Lucas Moura, Staff Writer

This week, an officer in London’s Metropolitan Police appeared in court and pleaded guilty to 49 offenses, including 24 counts of rape over an 18-year period. 


London detectives say that “he lured victims to his home before imprisoning them, depriving them of food, and subjecting them to the most depraved acts of violence and cruelty”. 


This news came less than a year after Wayne Couzens, the former Metropolitan Police officer who used his position to kidnap, rape, and murder Sarah Everard, lost his appeal to overturn his life sentence because of the horrific nature of the crime.


 Like Carrick, Couzens had held an elite role as an officer with the Parliamentary and Diplomatic Protection Command, a unit protecting the Palace of Westminster and the government ministers. Carrick and Couzens gained access to one of the most trusted positions in public service due to errors in vetting.


 In the same month when Couzens pleaded guilty to Everard’s murder, an allegation of rape was made against David Carrick that eventually led to his arrest. 

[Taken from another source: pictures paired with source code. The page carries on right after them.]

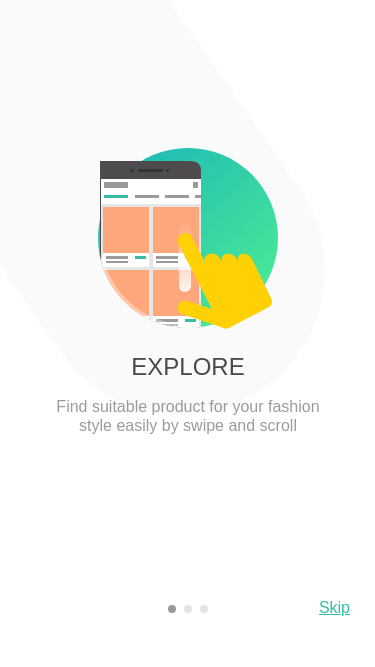
<!DOCTYPE html>
<html lang="en">
<head>
<meta charset="utf-8">
<title>Explore</title>
<style>
:root {
  --paper: #ffffff;
  --backdrop: #fafafa;
  --teal: #36bca6;
  --phone: #4d4b4d;
  --phone-dark: #353335;
  --tile: #ffa77c;
  --line: #9a9a9a;
  --gutter: #e6e6e6;
  --hand: #ffd105;
  --heading: #4a4a4a;
  --copy: #9b9b9b;
  --dot: #e4e4e4;
}
* { box-sizing: border-box; margin: 0; }
html, body { width: 375px; height: 667px; overflow: hidden; }
.onboarding {
  position: relative;
  display: flex;
  flex-direction: column;
  align-items: center;
  width: 375px;
  height: 667px;
  background: var(--paper);
  font-family: "Liberation Sans", Arial, sans-serif;
  text-align: center;
}
.illustration { position: absolute; inset: 0; }
.message { position: relative; padding-top: 352px; width: 100%; }
h1 { font-size: 24px; line-height: 30px; font-weight: 400; color: var(--heading); padding-left: 1px; }
.message p { margin-top: 15px; font-size: 16px; line-height: 19px; color: var(--copy); padding-left: 1px; }
.controls {
  position: relative;
  display: grid;
  grid-template-columns: 1fr auto 1fr;
  align-items: center;
  width: 100%;
  margin-top: auto;
  padding: 0 25px 49px;
}
.pages { grid-column: 2; display: flex; gap: 8px; padding: 0; list-style: none; margin: 2px 0 0 1px; }
.pages li { width: 8px; height: 8px; border-radius: 50%; background: var(--dot); }
.pages .current { background: var(--line); }
.skip { justify-self: end; font-size: 16px; line-height: 20px; color: var(--teal); text-decoration: underline; }
</style>
</head>
<body>
<main class="onboarding">
  <svg class="illustration" width="375" height="667" viewBox="0 0 375 667" role="img" aria-label="Hand swiping through products on a phone">
    <defs>
      <linearGradient id="disc-fill" x1="0.2" y1="0.1" x2="0.85" y2="0.85">
        <stop offset="0" stop-color="#22bdb5"/>
        <stop offset="1" stop-color="#47e896"/>
      </linearGradient>
      <linearGradient id="swipe-fill" x1="0" y1="0" x2="0" y2="1">
        <stop offset="0" stop-color="#fff" stop-opacity="0"/>
        <stop offset="1" stop-color="#fff" stop-opacity=".9"/>
      </linearGradient>
      <clipPath id="phone-shape">
        <path d="M100 161H191Q201 161 201 171V327A90 90 0 0 1 100 257Z"/>
      </clipPath>
      <g id="product">
        <rect width="46" height="60" fill="var(--paper)"/>
        <rect width="46" height="46" fill="var(--tile)"/>
        <path d="M3 49h22v3H3zM3 54h22v2H3z" fill="var(--line)"/>
        <rect x="32" y="49" width="11" height="3" fill="var(--teal)"/>
      </g>
    </defs>

    <path class="backdrop" d="M180 270L-106 -140" fill="none" stroke="var(--backdrop)" stroke-width="290" stroke-linecap="round"/>
    <circle class="disc" cx="188" cy="238" r="90" fill="url(#disc-fill)"/>

    <g class="phone" clip-path="url(#phone-shape)">
      <rect x="100" y="161" width="101" height="168" fill="var(--phone)"/>
      <g class="speaker" fill="var(--phone-dark)">
        <rect x="138" y="169" width="25" height="3" rx="1"/>
        <circle cx="132" cy="170.5" r="1.5"/>
        <circle cx="167.5" cy="170.5" r="1.5"/>
      </g>
      <rect x="101" y="179" width="100" height="150" fill="var(--paper)"/>
      <g class="app-bar" fill="var(--line)">
        <rect x="104" y="182" width="24" height="6"/>
        <rect x="193" y="182" width="5" height="6"/>
      </g>
      <g class="tabs" fill="var(--line)">
        <rect x="104" y="195" width="24" height="3" fill="var(--teal)"/>
        <rect x="135" y="195" width="24" height="3"/>
        <rect x="165" y="195" width="24" height="3"/>
        <rect x="195" y="195" width="6" height="3"/>
      </g>
      <rect x="101" y="204" width="100" height="125" fill="var(--gutter)"/>
      <use href="#product" x="103" y="207"/>
      <use href="#product" x="153" y="207"/>
      <use href="#product" x="103" y="270"/>
      <use href="#product" x="153" y="270"/>
      <path d="M100 257A90 90 0 0 0 178 327" fill="none" stroke="#fff" stroke-opacity=".35" stroke-width="6"/>
    </g>

    <rect class="swipe-trail" x="179" y="222" width="12" height="70" rx="6" fill="url(#swipe-fill)"/>
    <path class="hand" fill="var(--hand)" d="M178 243C176 234 188 229 192 237L205 262C202 253 216 250 220 259L222 263C218 254 231 250 236 258L239 262C234 254 247 250 252 259L271 298Q274 304 269 307L229 328Q225 330 221 327L182 314C174 311 178 299 187 301L212 309Z"/>
  </svg>

  <section class="message">
    <h1>EXPLORE</h1>
    <p>Find suitable product for your fashion<br>style easily by swipe and scroll</p>
  </section>

  <nav class="controls" aria-label="Introduction">
    <ul class="pages">
      <li class="current"></li>
      <li></li>
      <li></li>
    </ul>
    <a class="skip" href="#">Skip</a>
  </nav>
</main>
</body>
</html>
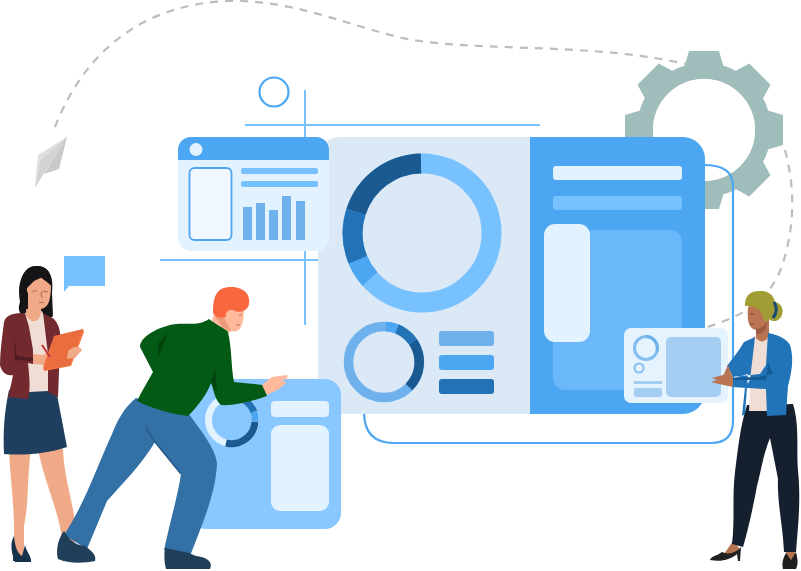
<!DOCTYPE html>
<html lang="en">
<head>
<meta charset="utf-8">
<title>Team building a dashboard</title>
<style>
:root{
  --sky:#78c1ff; --blue:#4ca6f1; --mid:#2272b5; --navy:#1a5a90;
  --soft:#6eb1ec; --panel:#dbe8f6; --ice:#e2f2ff; --sheet:#88c7ff;
  --gear:#9fbdbb; --dash:#bdbdbd;
  --skin:#f0aa87; --skin-light:#ffb99b; --skin-tan:#b97452;
  --maroon:#722a2f; --skirt:#1f3f5f; --blouse:#f0ddd5;
  --green:#035a14; --jeans:#3370a5; --shoe:#213f59; --hair-red:#f9673f;
  --jacket:#2274b9; --trousers:#161f2e; --olive:#a19d35;
}
html,body{margin:0;height:100%;overflow:hidden;background:#fff}
svg{display:block;width:801px;height:571px}
.trail{fill:none;stroke:var(--dash);stroke-width:2.2;stroke-dasharray:8 7}
.wire{fill:none;stroke:var(--blue);stroke-width:2.2}
.guide{fill:none;stroke:var(--sky);stroke-width:2}
.ring{fill:none}
.sky{fill:var(--sky)} .blue{fill:var(--blue)} .mid{fill:var(--mid)} .ice{fill:var(--ice)}
.s-sky{stroke:var(--sky)} .s-blue{stroke:var(--blue)} .s-mid{stroke:var(--mid)}
.s-navy{stroke:var(--navy)} .s-soft{stroke:var(--soft)} .s-ice{stroke:var(--ice)}
</style>
</head>
<body>
<svg viewBox="0 0 801 571" role="img" aria-label="Three people assembling dashboard panels">
  <defs>
    <path id="tooth" d="M-20-62 -15-79H15L20-62Z"/>
    <clipPath id="dashboard-shape"><path d="M340 137H683a22 22 0 0 1 22 22V392a22 22 0 0 1-22 22H326a8 8 0 0 1-8-8V159a22 22 0 0 1 22-22Z"/></clipPath>
    <clipPath id="window-shape"><rect x="178" y="137" width="151" height="114" rx="13"/></clipPath>
  </defs>

  <g id="flight-trail">
    <path class="trail" d="M55 127C78 68 127 6 226 1C290-1 345 24 398 37C465 53 585 41 686 64"/>
    <path class="trail" d="M785 150C794 184 796 221 783 263C772 297 748 315 704 328"/>
  </g>

  <g id="paper-plane">
    <path d="M67 137 38 155 35 187Z" fill="#dedede"/>
    <path d="M67 137 44 163 35 187 41 177Z" fill="#a6a6a6"/>
    <path d="M67 137 44 174 59 169Z" fill="#c9c9c9"/>
    <path d="M67 137 41 160 35 187Z" fill="#d3d3d3"/>
  </g>

  <g id="gear" transform="translate(704 130)" fill="var(--gear)">
    <circle r="59" fill="none" stroke="var(--gear)" stroke-width="16"/>
    <use href="#tooth"/>
    <use href="#tooth" transform="rotate(45)"/>
    <use href="#tooth" transform="rotate(90)"/>
    <use href="#tooth" transform="rotate(135)"/>
    <use href="#tooth" transform="rotate(180)"/>
    <use href="#tooth" transform="rotate(225)"/>
    <use href="#tooth" transform="rotate(270)"/>
    <use href="#tooth" transform="rotate(315)"/>
    <circle r="51" fill="#fff"/>
  </g>

  <g id="guides">
    <path class="guide" d="M305 90V325M245 125H540M160 260H320"/>
    <circle class="wire" cx="274" cy="92" r="14.5"/>
    <path class="wire" d="M364 412C364 432 374 443 394 443H711Q733 443 733 421V186Q733 165 704 165"/>
  </g>

  <g id="dashboard">
    <g clip-path="url(#dashboard-shape)">
      <rect x="318" y="137" width="212" height="277" fill="var(--panel)"/>
      <rect class="blue" x="530" y="137" width="175" height="277"/>
    </g>
    <g id="main-chart" class="ring" stroke-width="20">
      <circle class="s-sky" cx="422" cy="233" r="69.5"/>
      <path class="s-navy" d="M421 163.5A69.5 69.5 0 0 0 356 212"/>
      <path class="s-mid" d="M356 212A69.5 69.5 0 0 0 358 260"/>
      <path class="s-blue" d="M358 260A69.5 69.5 0 0 0 370 279"/>
    </g>
    <g id="small-chart" class="ring" stroke-width="9.5">
      <circle class="s-soft" cx="384" cy="362" r="35.5"/>
      <path class="s-blue" d="M386 326.5A35.5 35.5 0 0 1 397 329"/>
      <path class="s-mid" d="M397 329A35.5 35.5 0 0 1 413 342"/>
      <path class="s-navy" d="M413 342A35.5 35.5 0 0 1 409 387"/>
    </g>
    <rect x="439" y="331" width="55" height="15" rx="3" fill="var(--soft)"/>
    <rect class="blue" x="439" y="355" width="55" height="15" rx="3"/>
    <rect class="mid" x="439" y="379" width="55" height="15" rx="3"/>
    <rect class="ice" x="553" y="166" width="129" height="14" rx="3"/>
    <rect class="sky" x="553" y="196" width="129" height="14" rx="3"/>
    <rect x="553" y="230" width="129" height="160" rx="12" fill="#6ab7fa"/>
    <rect class="ice" x="544" y="224" width="46" height="118" rx="11"/>
  </g>

  <g id="browser-window">
    <g clip-path="url(#window-shape)">
      <rect class="ice" x="178" y="137" width="151" height="114"/>
      <rect class="blue" x="178" y="137" width="151" height="23"/>
    </g>
    <circle class="ice" cx="196" cy="149.5" r="6.5"/>
    <rect x="189.500" y="168" width="42" height="72" rx="5" fill="#f1f8ff" stroke="var(--blue)" stroke-width="1.8"/>
    <rect class="sky" x="241" y="168" width="77" height="6" rx="2"/>
    <rect class="sky" x="241" y="181" width="77" height="6" rx="2"/>
    <path fill="var(--soft)" d="M243 207h9v33h-9zM256 203h9v37h-9zM269 210h9v30h-9zM282 196h9v44h-9zM296 201h9v39h-9z"/>
  </g>

  <g id="mini-card">
    <rect x="624" y="328" width="104" height="75" rx="7" fill="#e5f3ff"/>
    <rect x="666" y="337" width="55" height="60" rx="5" fill="#a5cdf2"/>
    <circle cx="646" cy="348" r="11.500" fill="none" stroke="#82bdf2" stroke-width="3"/>
    <path d="M646 336.5A11.500 11.500 0 0 1 657 351" fill="none" stroke="var(--soft)" stroke-width="3"/>
    <circle cx="639" cy="368" r="4.500" fill="none" stroke="#82bdf2" stroke-width="2"/>
    <path d="M634 382.5H662" stroke="#a5cdf2" stroke-width="3"/>
    <rect x="634" y="388" width="28" height="9" rx="2" fill="#a5cdf2"/>
  </g>

  <g id="pushed-card">
    <rect x="190" y="379" width="151" height="150" rx="16" fill="var(--sheet)"/>
    <rect class="ice" x="271" y="401" width="58" height="16" rx="4"/>
    <rect class="ice" x="271" y="425" width="58" height="86" rx="9"/>
    <g class="ring" stroke-width="7">
      <circle class="s-ice" cx="232" cy="420" r="23.500"/>
      <path class="s-mid" d="M232 396.5A23.500 23.500 0 0 1 254 412"/>
      <path class="s-blue" d="M254 412A23.500 23.500 0 0 1 255 422"/>
      <path class="s-navy" d="M255 422A23.500 23.500 0 0 1 226 443"/>
    </g>
  </g>

  <path id="speech-bubble" class="sky" d="M64 256H105V286H69L64 292Z"/>

  <g id="woman-with-clipboard">
    <g id="clipboard-woman-legs">
      <path fill="var(--skin)" d="M9 449H31C27 478 29 503 24 526L24 555 16 557 14 538C15 510 10 477 9 449ZM38 449H63C64 477 73 502 76 528L74 550 62 541C60 513 45 485 38 449Z"/>
      <path fill="#16314a" d="M14 536C10 543 11 552 15 562H31C32 557 26 551 25 545L22 556C17 553 15 546 14 536ZM13 546V561H15V551Z"/>
    </g>
    <path fill="var(--skirt)" d="M9 390C4 413 3 433 4 454 27 456 49 453 67 447L55 384Z"/>
    <path fill="#171418" d="M20 302C18 284 22 266 36 266 49 266 54 276 52 293L53 316C48 322 42 315 40 310L25 316C18 314 18 308 20 302Z"/>
    <path fill="var(--blouse)" d="M24 313 42 311 50 334 48 391 29 392Z"/>
    <path fill="var(--skin)" d="M27 288 26 315C31 325 39 322 41 314L41 309C48 308 51 301 51 285L45 276 34 281Z"/>
    <path fill="#171418" d="M24 287C29 274 39 274 44 280 47 282 50 284 52 287 52 273 47 266 37 266 26 266 20 276 19 291L21 309 28 309 28 293Z"/>
    <path fill="var(--maroon)" d="M25 313C15 313 6 314 4 322 2 338 0 352 0 365 2 374 8 376 13 375 12 381 10 389 8 397L28 399C31 388 29 374 28 363L33 364 33 350 29 327ZM43 313 54 319C61 327 61 337 60 347L58 397 48 392 48 354Z"/>
    <path fill="#501c24" d="M14 337 17 356 33 358V361L15 360Z"/>
    <path fill="var(--skin)" d="M33 354 43 355 48 351 51 362 46 365 33 364Z"/>
    <path fill="#f57744" d="M54 336 83 329 84 332 71 366 44 371 43 367Z"/>
    <path fill="#d35a37" d="M54 336 83 329 70 365 44 370Z" opacity=".35"/>
    <path fill="var(--skin)" d="M68 351C75 345 80 346 82 350L75 358 67 359Z"/>
    <path d="M42 345 50 357" stroke="#bd343a" stroke-width="2"/>
    <path d="M32 292Q34 290 37 291M42 292Q45 290 48 292M39 302Q42 303 44 302M41 292 42 298" fill="none" stroke="#b66a51"/>
  </g>

  <g id="man-pushing-card">
    <path fill="var(--jeans)" d="M136 398 189 414C200 430 215 447 217 463 216 493 202 525 190 556L164 550C170 522 178 495 181 474L155 442C142 464 124 482 107 501L87 549 64 535C85 503 96 469 112 434 118 419 124 408 136 398Z"/>
    <path d="M146 428 155 442 181 474" fill="none" stroke="#265a8a" stroke-width="1.5"/>
    <path fill="var(--shoe)" d="M64 531C57 540 56 552 58 559 69 564 84 563 95 561 97 554 90 550 85 546 76 545 70 541 64 531Z"/>
    <path fill="var(--shoe)" d="M165 548C164 555 164 562 166 569H210C214 561 205 557 196 556L189 553Z"/>
    <path fill="var(--skin-light)" d="M214 313 211 325 224 335 232 331C240 334 244 324 244 310L237 300Z"/>
    <path fill="#ee9a7d" d="M214 315 223 316 231 331 223 328Z"/>
    <path fill="var(--hair-red)" d="M213 313C213 297 216 287 231 287 243 287 251 294 249 304 248 311 239 314 233 310 230 309 224 312 226 317 219 319 216 317 213 313Z"/>
    <path d="M239 315 242 315M236 325H240" stroke="#c76f57" fill="none"/>
    <path fill="var(--green)" d="M209 319C218 326 226 329 228 332 232 349 231 367 234 382L263 385 267 396C250 402 233 406 221 405 215 400 214 391 211 383 207 394 198 406 188 416 170 414 148 407 137 401 143 389 148 381 153 372L140 347C140 336 160 326 176 324 188 323 199 326 209 319Z"/>
    <path fill="#04440f" d="M158 343 168 333 158 358ZM211 382 215 367 217 393Z"/>
    <path fill="var(--skin-light)" d="M262 385 272 377 287 375C289 377 287 379 281 381L287 382 279 389 267 395Z"/>
  </g>

  <g id="woman-with-mini-card">
    <path fill="var(--skin-tan)" d="M733 541 740 549 735 556 724 554ZM785 546H794L796 558 787 561Z"/>
    <path fill="var(--trousers)" d="M747 405 793 404C800 427 796 450 798 471 801 500 798 526 796 552L784 552C783 527 777 502 778 479L770 438C763 455 761 471 757 486 753 508 748 530 743 547L732 544C735 520 732 497 735 472 738 449 740 427 747 405Z"/>
    <path fill="#20211f" d="M741 547C736 553 728 555 722 552 717 556 711 556 710 560 721 562 730 560 737 554L738 561H740ZM786 553C782 560 782 565 783 569H796C799 563 797 557 796 552L791 560Z"/>
    <path fill="var(--blouse)" d="M753 336 771 335 768 411H749Z"/>
    <path fill="var(--skin-tan)" d="M748 307C747 320 748 328 756 330L756 338C762 345 768 340 769 334L769 312 759 302Z"/>
    <path fill="#9b5b40" d="M756 329C762 328 765 325 767 321L766 329Q763 334 756 334Z"/>
    <path fill="var(--olive)" d="M745 306C744 295 752 290 761 291 769 291 774 296 775 302 781 303 784 309 782 315 780 321 773 323 769 319 766 324 763 321 762 314 759 308 754 306 745 306Z"/>
    <path d="M774 302Q779 310 773 318" fill="none" stroke="#174b78" stroke-width="3"/>
    <path d="M750 314H754M750 324H754" stroke="#824832" fill="none"/>
    <path fill="var(--jacket)" d="M768 333C778 335 786 338 790 345 794 358 792 371 788 386L786 415 767 416 766 389 732 387 731 377 760 374 766 365ZM755 337 744 342C739 351 732 359 727 366L734 378 748 374 745 414 742 416 745 387 750 380Z"/>
    <path fill="#145a96" d="M768 363 773 374 757 377 732 378V380L766 380Z"/>
    <path fill="var(--skin-tan)" d="M733 377 723 375 712 378 717 380 711 382 719 384 733 387ZM728 365 723 376 733 378Z"/>
  </g>
</svg>
</body>
</html>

Assistant Commissioner Barbara Gray admitted that Law enforcement overlooked major transgressions that would have stopped Couzens and Carrick. “We should have spotted his pattern of abusive behavior and because we didn’t, we missed opportunities to remove him from the organization.” 


Since both of their arrests, around 1,000 current Metropolitan Police officers and staff who have been accused of sexual offenses or domestic abuse are now under review. However, the responsibility for the horrible crimes Carrick and Counzens committed doesn’t just fall on them. It also falls on everyone who failed to notice warning sign after warning sign that they were evil people.